*What you will do*
Go through the data below and copy each line where the word "tooth" occurs.

*Provided material*
++++++++++++++++++++
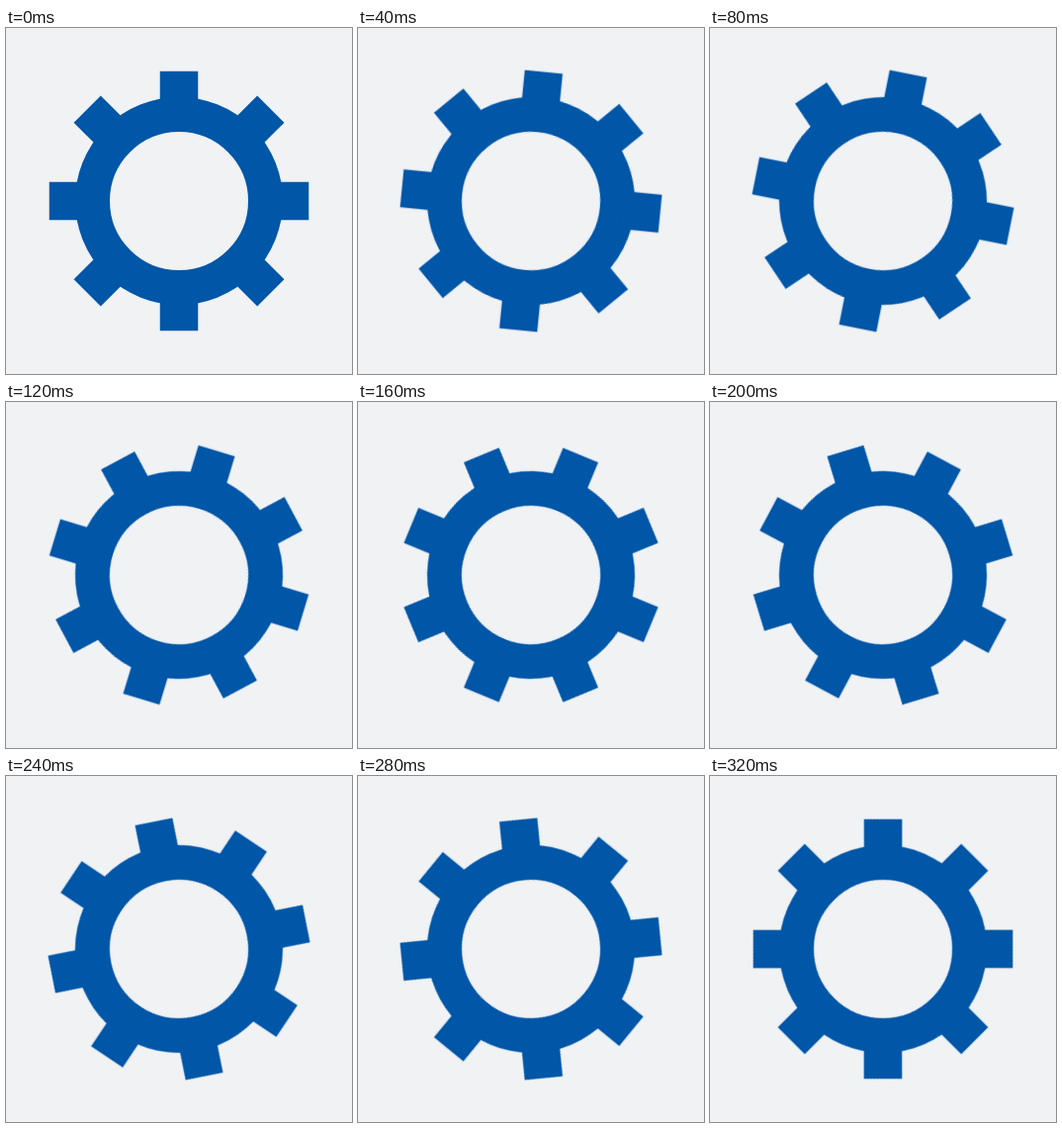
Animation, 350 px wide and 350 px high, one loop 0.36 s. Source, as an HTML page without scripts:

```html
<!DOCTYPE html>
<html lang="en">
<head>
<meta charset="utf-8">
<title>Turning gear</title>
<style>
  html, body {
    margin: 0;
    width: 100%;
    height: 100%;
    overflow: hidden;
    background: #f0f2f4;
  }
  svg {
    display: block;
    width: 100%;
    height: 100%;
  }
  /* One loop turns the gear by one tooth; first and last pose look alike. */
  .gear {
    fill: #0056a7;
    animation: turn 360ms steps(9, jump-none) infinite;
  }
  .ring {
    fill: none;
    stroke: #0056a7;
    stroke-width: 35;
  }
  @keyframes turn {
    from { transform: rotate(0deg); }
    to { transform: rotate(45deg); }
  }
</style>
</head>
<body>
<svg viewBox="-175 -175 350 350">
  <defs>
    <g id="pair">
      <rect id="tooth" x="-19.25" y="-131.25" width="38.5" height="40"/>
      <use href="#tooth" transform="rotate(180)"/>
    </g>
  </defs>
  <g class="gear">
    <circle class="ring" r="87.5"/>
    <use href="#pair"/>
    <use href="#pair" transform="rotate(45)"/>
    <use href="#pair" transform="rotate(90)"/>
    <use href="#pair" transform="rotate(135)"/>
  </g>
</svg>
</body>
</html>
```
++++++++++++++++++++
*Result of the task*
  /* One loop turns the gear by one tooth; first and last pose look alike. */
      <rect id="tooth" x="-19.25" y="-131.25" width="38.5" height="40"/>
      <use href="#tooth" transform="rotate(180)"/>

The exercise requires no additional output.